_Task objective:_ Output the data below exactly as it is, dropping the pictures from your copy.

[Saved data entries]
..............................

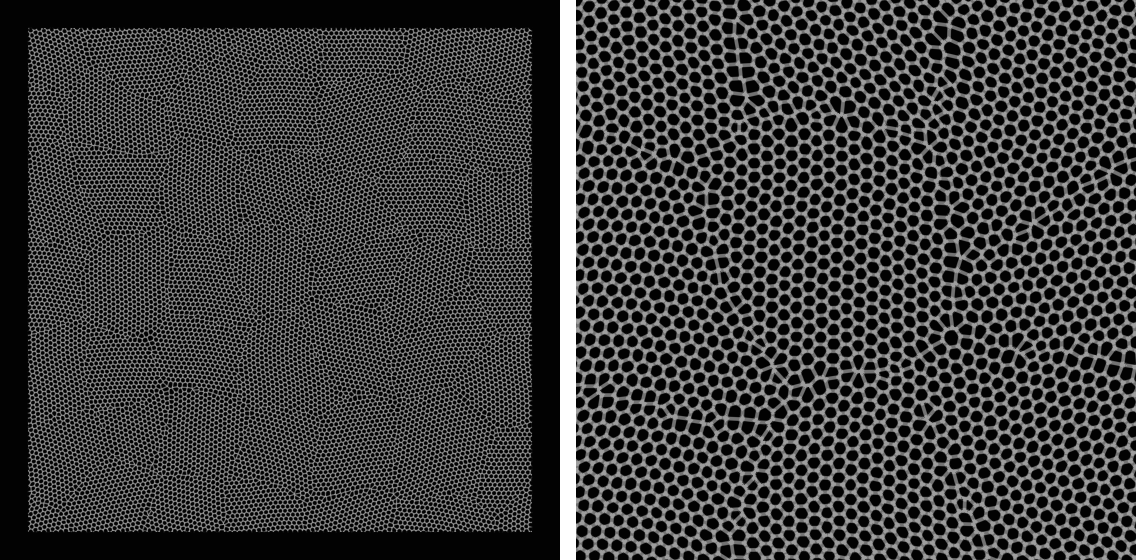
Left, the full canvas; right, a detail of the centre.
Give the GLSL for this pattern, as a WebGL 2 fragment shader.

```glsl
#version 300 es
precision highp float;
// Draws a black-framed square mesh of tiny honeycomb cells, split into tilted crystal grains.

uniform vec2 u_resolution;
out vec4 fragColor;

const float TAU = 6.2831853;
const float ROW = 0.8660254;      // row height of a triangular lattice
const float GRAINS = 7.0;         // grains per side, wraps around
const float SPACING = 0.0086;     // distance between cell centres
const float FIELD_HALF = 0.4485;  // half side of the mesh square
const float RIM = 0.0015;         // how far nodes stick out of the square
const float BACKGROUND = 0.006;
const float LINE_TONE = 0.44;
const float NODE_TONE = 0.17;

vec2 hash2(vec2 p) {
    vec3 q = fract(p.xyx * vec3(0.1031, 0.1030, 0.0973));
    q += dot(q, q.yzx + 33.33);
    return fract((q.xx + q.yz) * q.zy);
}

mat2 rotation(float angle) {
    float c = cos(angle), s = sin(angle);
    return mat2(c, s, -s, c);
}

// Soft-edged band: 1 inside halfWidth, 0 outside.
float band(float dist, float halfWidth, float soft) {
    return 1.0 - smoothstep(halfWidth - soft, halfWidth + soft, dist);
}

// Periodic wave that shifts x along y and y along x.
vec2 ripple(vec2 p, float repeats, vec2 phase) {
    return sin(TAU * repeats * p.yx + phase);
}

// Gentle bending of the lattice rows.
vec2 bend(vec2 p) {
    return p + 0.0035 * ripple(p, 3.0, vec2(0.7, 2.9)) + 0.0014 * ripple(p, 7.0, vec2(4.1, 1.3));
}

vec2 grainSeed(vec2 cell) {
    return (cell + 0.15 + 0.7 * hash2(mod(cell, GRAINS))) / GRAINS;
}

// Signed distance to the wavy border of a grain (x, positive inside) and its inward normal (yz).
vec3 grainBorder(vec2 p, vec2 cell) {
    p += 0.006 * ripple(p, 6.0, vec2(1.9, 5.2));
    vec2 seed = grainSeed(cell);
    vec2 home = floor(p * GRAINS);
    vec3 border = vec3(1.0, 0.0, 0.0);
    for (int j = -1; j <= 1; j++)
    for (int i = -1; i <= 1; i++) {
        vec2 other = home + vec2(i, j);
        if (other == cell) continue;
        vec2 gap = grainSeed(other) - seed;
        vec2 outward = normalize(gap);
        float margin = dot(seed + 0.5 * gap - p, outward);
        if (margin < border.x) border = vec3(margin, -outward);
    }
    return border;
}

// Shift that evens out the spacing of sites along a grain border.
float settle(float margin) {
    return 0.45 * (0.43 - margin) * (1.0 - smoothstep(0.7, 1.2, margin));
}

// Keeps the three closest sites in order; xy is the offset, z its squared length.
void insertSite(vec3 site, inout vec3 a, inout vec3 b, inout vec3 c) {
    if (site.z < a.z) { c = b; b = a; a = site; }
    else if (site.z < b.z) { c = b; b = site; }
    else if (site.z < c.z) { c = site; }
}

// Adds the lattice sites of one grain around p, in units of the spacing.
void addGrainSites(vec2 p, vec2 cell, bool interior, inout vec3 a, inout vec3 b, inout vec3 c) {
    vec2 seed = grainSeed(cell);
    vec2 id = mod(cell, GRAINS);
    mat2 turn = rotation(hash2(id + 31.0).x * TAU / 6.0);
    vec2 local = (p - seed) / SPACING;
    vec2 q = local * turn;
    vec2 base = round(vec2(q.x - 0.5 * q.y / ROW, q.y / ROW));
    for (int j = -2; j <= 2; j++)
    for (int i = -2; i <= 2; i++) {
        vec2 index = base + vec2(i, j);
        vec2 site = turn * vec2(index.x + 0.5 * index.y, ROW * index.y);
        vec2 shift = 0.16 * (hash2(index + 17.0 * id + 200.0) - 0.5);
        if (!interior) {
            vec3 border = grainBorder(seed + SPACING * site, cell);
            float margin = border.x / SPACING;
            if (margin < 0.04) continue;
            shift += settle(margin) * border.yz;
        }
        vec2 offset = site + shift - local;
        insertSite(vec3(offset, dot(offset, offset)), a, b, c);
    }
}

// Distance to the border between the nearest site and another one.
float wallDistance(vec3 nearest, vec3 other) {
    return SPACING * 0.5 * (other.z - nearest.z) / length(other.xy - nearest.xy);
}

// Brightness of the mesh: cell walls with brighter nodes at the corners.
float honeycomb(vec2 uv, float soft, float frame) {
    vec2 p = bend(uv);
    vec2 home = floor(p * GRAINS);
    vec3 a = vec3(9.0, 9.0, 162.0), b = a + vec3(1.0, 0.0, 19.0), c = a + vec3(0.0, 1.0, 19.0);
    for (int j = -1; j <= 1; j++)
    for (int i = -1; i <= 1; i++) {
        vec2 cell = home + vec2(i, j);
        float margin = grainBorder(p, cell).x / SPACING;
        if (margin > -3.0) addGrainSites(p, cell, margin > 4.5, a, b, c);
    }
    float node = band(wallDistance(a, c), 0.0016, soft) * band(frame, RIM, soft);
    float wall = band(wallDistance(a, b), 0.0011, soft) * max(band(frame, 0.0, soft), node);
    return LINE_TONE * wall + NODE_TONE * node;
}

void main() {
    vec2 uv = gl_FragCoord.xy / u_resolution;
    float soft = 0.75 / min(u_resolution.x, u_resolution.y);
    vec2 fromCentre = abs(uv - 0.5);
    float frame = max(fromCentre.x, fromCentre.y) - FIELD_HALF;
    float tone = BACKGROUND;
    if (frame < RIM + soft) tone += honeycomb(uv, soft, frame);
    fragColor = vec4(vec3(tone), 1.0);
}
```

..............................

_Reply to the task:_
Left, the full canvas; right, a detail of the centre.
Give the GLSL for this pattern, as a WebGL 2 fragment shader.

```glsl
#version 300 es
precision highp float;
// Draws a black-framed square mesh of tiny honeycomb cells, split into tilted crystal grains.

uniform vec2 u_resolution;
out vec4 fragColor;

const float TAU = 6.2831853;
const float ROW = 0.8660254;      // row height of a triangular lattice
const float GRAINS = 7.0;         // grains per side, wraps around
const float SPACING = 0.0086;     // distance between cell centres
const float FIELD_HALF = 0.4485;  // half side of the mesh square
const float RIM = 0.0015;         // how far nodes stick out of the square
const float BACKGROUND = 0.006;
const float LINE_TONE = 0.44;
const float NODE_TONE = 0.17;

vec2 hash2(vec2 p) {
    vec3 q = fract(p.xyx * vec3(0.1031, 0.1030, 0.0973));
    q += dot(q, q.yzx + 33.33);
    return fract((q.xx + q.yz) * q.zy);
}

mat2 rotation(float angle) {
    float c = cos(angle), s = sin(angle);
    return mat2(c, s, -s, c);
}

// Soft-edged band: 1 inside halfWidth, 0 outside.
float band(float dist, float halfWidth, float soft) {
    return 1.0 - smoothstep(halfWidth - soft, halfWidth + soft, dist);
}

// Periodic wave that shifts x along y and y along x.
vec2 ripple(vec2 p, float repeats, vec2 phase) {
    return sin(TAU * repeats * p.yx + phase);
}

// Gentle bending of the lattice rows.
vec2 bend(vec2 p) {
    return p + 0.0035 * ripple(p, 3.0, vec2(0.7, 2.9)) + 0.0014 * ripple(p, 7.0, vec2(4.1, 1.3));
}

vec2 grainSeed(vec2 cell) {
    return (cell + 0.15 + 0.7 * hash2(mod(cell, GRAINS))) / GRAINS;
}

// Signed distance to the wavy border of a grain (x, positive inside) and its inward normal (yz).
vec3 grainBorder(vec2 p, vec2 cell) {
    p += 0.006 * ripple(p, 6.0, vec2(1.9, 5.2));
    vec2 seed = grainSeed(cell);
    vec2 home = floor(p * GRAINS);
    vec3 border = vec3(1.0, 0.0, 0.0);
    for (int j = -1; j <= 1; j++)
    for (int i = -1; i <= 1; i++) {
        vec2 other = home + vec2(i, j);
        if (other == cell) continue;
        vec2 gap = grainSeed(other) - seed;
        vec2 outward = normalize(gap);
        float margin = dot(seed + 0.5 * gap - p, outward);
        if (margin < border.x) border = vec3(margin, -outward);
    }
    return border;
}

// Shift that evens out the spacing of sites along a grain border.
float settle(float margin) {
    return 0.45 * (0.43 - margin) * (1.0 - smoothstep(0.7, 1.2, margin));
}

// Keeps the three closest sites in order; xy is the offset, z its squared length.
void insertSite(vec3 site, inout vec3 a, inout vec3 b, inout vec3 c) {
    if (site.z < a.z) { c = b; b = a; a = site; }
    else if (site.z < b.z) { c = b; b = site; }
    else if (site.z < c.z) { c = site; }
}

// Adds the lattice sites of one grain around p, in units of the spacing.
void addGrainSites(vec2 p, vec2 cell, bool interior, inout vec3 a, inout vec3 b, inout vec3 c) {
    vec2 seed = grainSeed(cell);
    vec2 id = mod(cell, GRAINS);
    mat2 turn = rotation(hash2(id + 31.0).x * TAU / 6.0);
    vec2 local = (p - seed) / SPACING;
    vec2 q = local * turn;
    vec2 base = round(vec2(q.x - 0.5 * q.y / ROW, q.y / ROW));
    for (int j = -2; j <= 2; j++)
    for (int i = -2; i <= 2; i++) {
        vec2 index = base + vec2(i, j);
        vec2 site = turn * vec2(index.x + 0.5 * index.y, ROW * index.y);
        vec2 shift = 0.16 * (hash2(index + 17.0 * id + 200.0) - 0.5);
        if (!interior) {
            vec3 border = grainBorder(seed + SPACING * site, cell);
            float margin = border.x / SPACING;
            if (margin < 0.04) continue;
            shift += settle(margin) * border.yz;
        }
        vec2 offset = site + shift - local;
        insertSite(vec3(offset, dot(offset, offset)), a, b, c);
    }
}

// Distance to the border between the nearest site and another one.
float wallDistance(vec3 nearest, vec3 other) {
    return SPACING * 0.5 * (other.z - nearest.z) / length(other.xy - nearest.xy);
}

// Brightness of the mesh: cell walls with brighter nodes at the corners.
float honeycomb(vec2 uv, float soft, float frame) {
    vec2 p = bend(uv);
    vec2 home = floor(p * GRAINS);
    vec3 a = vec3(9.0, 9.0, 162.0), b = a + vec3(1.0, 0.0, 19.0), c = a + vec3(0.0, 1.0, 19.0);
    for (int j = -1; j <= 1; j++)
    for (int i = -1; i <= 1; i++) {
        vec2 cell = home + vec2(i, j);
        float margin = grainBorder(p, cell).x / SPACING;
        if (margin > -3.0) addGrainSites(p, cell, margin > 4.5, a, b, c);
    }
    float node = band(wallDistance(a, c), 0.0016, soft) * band(frame, RIM, soft);
    float wall = band(wallDistance(a, b), 0.0011, soft) * max(band(frame, 0.0, soft), node);
    return LINE_TONE * wall + NODE_TONE * node;
}

void main() {
    vec2 uv = gl_FragCoord.xy / u_resolution;
    float soft = 0.75 / min(u_resolution.x, u_resolution.y);
    vec2 fromCentre = abs(uv - 0.5);
    float frame = max(fromCentre.x, fromCentre.y) - FIELD_HALF;
    float tone = BACKGROUND;
    if (frame < RIM + soft) tone += honeycomb(uv, soft, frame);
    fragColor = vec4(vec3(tone), 1.0);
}
```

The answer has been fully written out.